───── LISTED RECORDS

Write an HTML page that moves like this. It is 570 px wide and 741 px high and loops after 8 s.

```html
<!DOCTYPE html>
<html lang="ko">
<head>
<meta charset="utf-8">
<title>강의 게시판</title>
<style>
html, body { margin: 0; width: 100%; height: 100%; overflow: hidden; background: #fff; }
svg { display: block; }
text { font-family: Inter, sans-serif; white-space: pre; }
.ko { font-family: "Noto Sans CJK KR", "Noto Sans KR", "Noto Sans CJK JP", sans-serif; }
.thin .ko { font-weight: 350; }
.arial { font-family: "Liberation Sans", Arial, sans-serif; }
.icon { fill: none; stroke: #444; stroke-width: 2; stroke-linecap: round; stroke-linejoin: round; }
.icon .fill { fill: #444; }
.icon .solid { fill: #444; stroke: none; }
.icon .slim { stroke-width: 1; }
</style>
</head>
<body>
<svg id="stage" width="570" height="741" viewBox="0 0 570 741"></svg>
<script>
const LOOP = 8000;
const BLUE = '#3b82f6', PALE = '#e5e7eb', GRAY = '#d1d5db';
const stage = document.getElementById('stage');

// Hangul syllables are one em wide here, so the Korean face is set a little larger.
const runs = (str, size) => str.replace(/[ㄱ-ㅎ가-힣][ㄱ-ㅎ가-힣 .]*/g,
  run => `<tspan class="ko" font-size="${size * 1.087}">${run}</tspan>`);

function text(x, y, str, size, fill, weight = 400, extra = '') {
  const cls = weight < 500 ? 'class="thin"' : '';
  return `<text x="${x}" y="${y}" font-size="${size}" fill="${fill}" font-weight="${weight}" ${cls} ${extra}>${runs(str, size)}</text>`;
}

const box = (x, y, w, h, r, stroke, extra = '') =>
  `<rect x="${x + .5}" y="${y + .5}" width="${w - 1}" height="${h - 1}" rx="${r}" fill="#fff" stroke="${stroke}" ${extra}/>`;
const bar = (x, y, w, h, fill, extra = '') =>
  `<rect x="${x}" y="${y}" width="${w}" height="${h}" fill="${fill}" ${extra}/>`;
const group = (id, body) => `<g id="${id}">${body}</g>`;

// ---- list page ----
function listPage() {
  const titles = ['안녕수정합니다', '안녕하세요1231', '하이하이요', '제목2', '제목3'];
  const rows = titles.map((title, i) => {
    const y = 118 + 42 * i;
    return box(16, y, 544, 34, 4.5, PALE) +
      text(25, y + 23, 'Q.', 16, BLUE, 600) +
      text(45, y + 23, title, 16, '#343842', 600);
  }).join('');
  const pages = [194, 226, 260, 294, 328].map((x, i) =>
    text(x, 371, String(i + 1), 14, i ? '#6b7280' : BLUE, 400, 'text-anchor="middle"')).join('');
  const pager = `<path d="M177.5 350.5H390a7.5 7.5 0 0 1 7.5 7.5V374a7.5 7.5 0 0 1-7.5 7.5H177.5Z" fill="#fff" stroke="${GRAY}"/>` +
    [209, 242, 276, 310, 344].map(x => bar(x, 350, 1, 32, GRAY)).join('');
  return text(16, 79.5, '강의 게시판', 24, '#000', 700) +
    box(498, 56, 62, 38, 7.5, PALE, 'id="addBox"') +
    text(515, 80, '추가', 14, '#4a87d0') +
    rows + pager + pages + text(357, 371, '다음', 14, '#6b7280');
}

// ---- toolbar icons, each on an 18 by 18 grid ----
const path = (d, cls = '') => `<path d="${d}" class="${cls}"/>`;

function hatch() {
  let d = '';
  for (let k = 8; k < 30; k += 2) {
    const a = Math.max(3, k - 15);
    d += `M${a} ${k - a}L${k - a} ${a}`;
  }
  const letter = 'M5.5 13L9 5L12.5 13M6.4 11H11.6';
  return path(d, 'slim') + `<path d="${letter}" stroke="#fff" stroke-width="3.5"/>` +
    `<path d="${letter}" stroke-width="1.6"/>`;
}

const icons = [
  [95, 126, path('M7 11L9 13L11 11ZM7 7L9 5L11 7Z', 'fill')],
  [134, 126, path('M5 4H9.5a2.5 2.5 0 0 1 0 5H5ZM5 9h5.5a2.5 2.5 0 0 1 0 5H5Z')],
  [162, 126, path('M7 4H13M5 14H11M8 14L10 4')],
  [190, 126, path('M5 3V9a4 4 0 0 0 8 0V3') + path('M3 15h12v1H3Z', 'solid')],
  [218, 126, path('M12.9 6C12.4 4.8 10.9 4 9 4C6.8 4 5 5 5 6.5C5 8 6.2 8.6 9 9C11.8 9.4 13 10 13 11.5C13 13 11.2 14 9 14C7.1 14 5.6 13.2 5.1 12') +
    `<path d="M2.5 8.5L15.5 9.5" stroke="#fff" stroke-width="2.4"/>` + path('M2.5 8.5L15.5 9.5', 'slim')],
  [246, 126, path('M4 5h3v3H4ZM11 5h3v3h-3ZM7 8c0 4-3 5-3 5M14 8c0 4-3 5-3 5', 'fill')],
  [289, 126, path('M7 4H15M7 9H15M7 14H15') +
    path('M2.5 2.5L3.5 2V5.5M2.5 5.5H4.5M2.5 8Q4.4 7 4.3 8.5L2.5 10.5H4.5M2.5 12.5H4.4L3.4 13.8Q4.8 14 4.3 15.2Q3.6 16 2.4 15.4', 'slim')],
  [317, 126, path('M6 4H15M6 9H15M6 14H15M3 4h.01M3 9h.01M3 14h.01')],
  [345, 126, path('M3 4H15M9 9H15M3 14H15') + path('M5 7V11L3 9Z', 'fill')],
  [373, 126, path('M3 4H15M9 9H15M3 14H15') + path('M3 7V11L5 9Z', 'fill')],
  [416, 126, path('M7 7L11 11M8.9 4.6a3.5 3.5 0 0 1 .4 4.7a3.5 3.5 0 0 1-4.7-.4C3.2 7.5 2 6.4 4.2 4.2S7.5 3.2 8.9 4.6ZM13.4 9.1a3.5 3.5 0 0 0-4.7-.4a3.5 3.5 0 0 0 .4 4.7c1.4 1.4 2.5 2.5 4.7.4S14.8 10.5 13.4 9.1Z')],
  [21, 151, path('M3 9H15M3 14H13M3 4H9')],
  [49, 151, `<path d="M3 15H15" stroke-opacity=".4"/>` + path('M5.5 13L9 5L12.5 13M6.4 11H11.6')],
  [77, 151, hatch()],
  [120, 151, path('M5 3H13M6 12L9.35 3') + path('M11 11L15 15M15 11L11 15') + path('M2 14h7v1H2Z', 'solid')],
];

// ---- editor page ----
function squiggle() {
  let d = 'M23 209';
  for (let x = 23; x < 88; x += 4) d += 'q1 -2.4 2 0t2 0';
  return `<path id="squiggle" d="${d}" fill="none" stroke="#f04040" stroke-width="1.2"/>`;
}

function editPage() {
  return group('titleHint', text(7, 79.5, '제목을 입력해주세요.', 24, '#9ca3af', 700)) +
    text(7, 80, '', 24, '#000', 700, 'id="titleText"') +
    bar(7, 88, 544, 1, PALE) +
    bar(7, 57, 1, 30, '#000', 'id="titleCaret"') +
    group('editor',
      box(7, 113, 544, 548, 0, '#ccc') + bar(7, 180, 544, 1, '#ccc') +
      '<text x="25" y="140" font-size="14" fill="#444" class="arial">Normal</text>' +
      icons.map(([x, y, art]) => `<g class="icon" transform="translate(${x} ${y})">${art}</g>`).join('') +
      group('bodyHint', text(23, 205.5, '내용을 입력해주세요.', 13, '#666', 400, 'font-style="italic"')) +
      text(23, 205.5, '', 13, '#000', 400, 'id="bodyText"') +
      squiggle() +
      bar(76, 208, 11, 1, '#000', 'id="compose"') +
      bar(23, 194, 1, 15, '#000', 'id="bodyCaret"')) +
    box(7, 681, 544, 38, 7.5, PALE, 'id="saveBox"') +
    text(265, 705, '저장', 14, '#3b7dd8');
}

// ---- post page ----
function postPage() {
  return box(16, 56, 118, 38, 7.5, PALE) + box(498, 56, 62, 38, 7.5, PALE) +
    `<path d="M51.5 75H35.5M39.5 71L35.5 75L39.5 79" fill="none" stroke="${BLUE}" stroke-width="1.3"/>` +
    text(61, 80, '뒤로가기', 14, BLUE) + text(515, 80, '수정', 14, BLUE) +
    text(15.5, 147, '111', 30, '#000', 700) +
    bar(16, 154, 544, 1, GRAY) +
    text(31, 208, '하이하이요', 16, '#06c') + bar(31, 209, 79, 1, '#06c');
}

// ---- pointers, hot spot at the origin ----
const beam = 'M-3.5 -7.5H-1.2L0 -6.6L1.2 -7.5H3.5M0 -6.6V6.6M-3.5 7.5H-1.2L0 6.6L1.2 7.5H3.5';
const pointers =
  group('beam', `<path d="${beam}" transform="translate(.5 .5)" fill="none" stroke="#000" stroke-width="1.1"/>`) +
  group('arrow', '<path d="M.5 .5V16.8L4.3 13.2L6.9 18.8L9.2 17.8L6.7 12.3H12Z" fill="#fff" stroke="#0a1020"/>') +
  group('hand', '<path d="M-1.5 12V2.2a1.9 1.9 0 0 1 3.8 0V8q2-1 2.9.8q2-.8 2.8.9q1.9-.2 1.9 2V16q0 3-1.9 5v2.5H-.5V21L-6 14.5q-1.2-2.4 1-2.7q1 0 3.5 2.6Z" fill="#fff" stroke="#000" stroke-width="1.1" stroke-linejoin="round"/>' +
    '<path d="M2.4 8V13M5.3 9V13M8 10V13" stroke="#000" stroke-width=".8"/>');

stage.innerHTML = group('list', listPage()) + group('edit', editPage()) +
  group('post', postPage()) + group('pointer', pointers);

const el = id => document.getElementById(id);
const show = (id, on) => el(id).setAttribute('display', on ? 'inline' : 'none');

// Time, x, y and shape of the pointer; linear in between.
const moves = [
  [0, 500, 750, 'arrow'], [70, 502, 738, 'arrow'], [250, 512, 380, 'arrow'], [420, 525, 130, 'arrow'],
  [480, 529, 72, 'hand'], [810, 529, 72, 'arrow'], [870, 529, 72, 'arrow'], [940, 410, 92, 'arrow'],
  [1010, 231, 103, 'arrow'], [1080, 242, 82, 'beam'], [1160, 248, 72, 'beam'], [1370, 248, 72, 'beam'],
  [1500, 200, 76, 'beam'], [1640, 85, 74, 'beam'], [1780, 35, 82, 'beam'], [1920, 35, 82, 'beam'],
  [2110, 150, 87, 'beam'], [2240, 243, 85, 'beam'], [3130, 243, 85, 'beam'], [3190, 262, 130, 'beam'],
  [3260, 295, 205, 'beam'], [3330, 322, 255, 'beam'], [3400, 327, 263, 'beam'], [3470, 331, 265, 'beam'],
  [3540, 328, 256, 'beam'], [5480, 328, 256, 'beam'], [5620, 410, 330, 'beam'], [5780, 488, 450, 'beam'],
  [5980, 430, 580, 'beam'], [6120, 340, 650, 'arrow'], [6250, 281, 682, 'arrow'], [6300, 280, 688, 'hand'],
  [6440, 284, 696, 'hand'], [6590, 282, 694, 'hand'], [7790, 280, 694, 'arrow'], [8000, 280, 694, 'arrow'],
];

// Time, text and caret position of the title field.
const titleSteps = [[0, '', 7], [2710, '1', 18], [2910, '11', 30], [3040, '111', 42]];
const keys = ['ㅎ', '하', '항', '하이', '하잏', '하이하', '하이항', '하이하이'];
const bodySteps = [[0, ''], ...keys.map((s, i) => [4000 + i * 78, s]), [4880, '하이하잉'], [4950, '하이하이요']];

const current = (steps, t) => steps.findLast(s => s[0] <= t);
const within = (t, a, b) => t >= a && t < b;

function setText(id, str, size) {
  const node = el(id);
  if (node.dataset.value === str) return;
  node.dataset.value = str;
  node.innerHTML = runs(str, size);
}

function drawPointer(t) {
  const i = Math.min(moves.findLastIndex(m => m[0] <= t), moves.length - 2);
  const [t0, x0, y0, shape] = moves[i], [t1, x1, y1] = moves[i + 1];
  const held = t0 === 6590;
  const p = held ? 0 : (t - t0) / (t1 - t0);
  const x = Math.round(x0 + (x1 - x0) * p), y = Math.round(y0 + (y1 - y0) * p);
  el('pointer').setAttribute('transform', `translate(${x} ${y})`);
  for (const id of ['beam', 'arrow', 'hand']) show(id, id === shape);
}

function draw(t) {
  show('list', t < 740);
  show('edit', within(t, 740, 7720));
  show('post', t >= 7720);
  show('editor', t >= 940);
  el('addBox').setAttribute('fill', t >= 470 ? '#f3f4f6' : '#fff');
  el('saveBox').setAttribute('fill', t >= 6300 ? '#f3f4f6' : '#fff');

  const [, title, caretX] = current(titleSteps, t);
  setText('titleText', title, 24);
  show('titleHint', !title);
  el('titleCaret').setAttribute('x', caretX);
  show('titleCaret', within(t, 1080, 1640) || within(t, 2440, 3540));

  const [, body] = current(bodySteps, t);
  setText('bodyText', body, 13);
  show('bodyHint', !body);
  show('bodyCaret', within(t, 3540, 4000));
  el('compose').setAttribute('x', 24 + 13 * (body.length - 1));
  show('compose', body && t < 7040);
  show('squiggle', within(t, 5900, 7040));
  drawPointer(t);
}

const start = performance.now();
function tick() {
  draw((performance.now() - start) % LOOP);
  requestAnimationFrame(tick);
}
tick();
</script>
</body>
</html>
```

──────────

EXERCISE AIM: The answer should be only a number: the count of lines in the listing above that contain the word "입력해주세요".

TASK SOLUTION: 2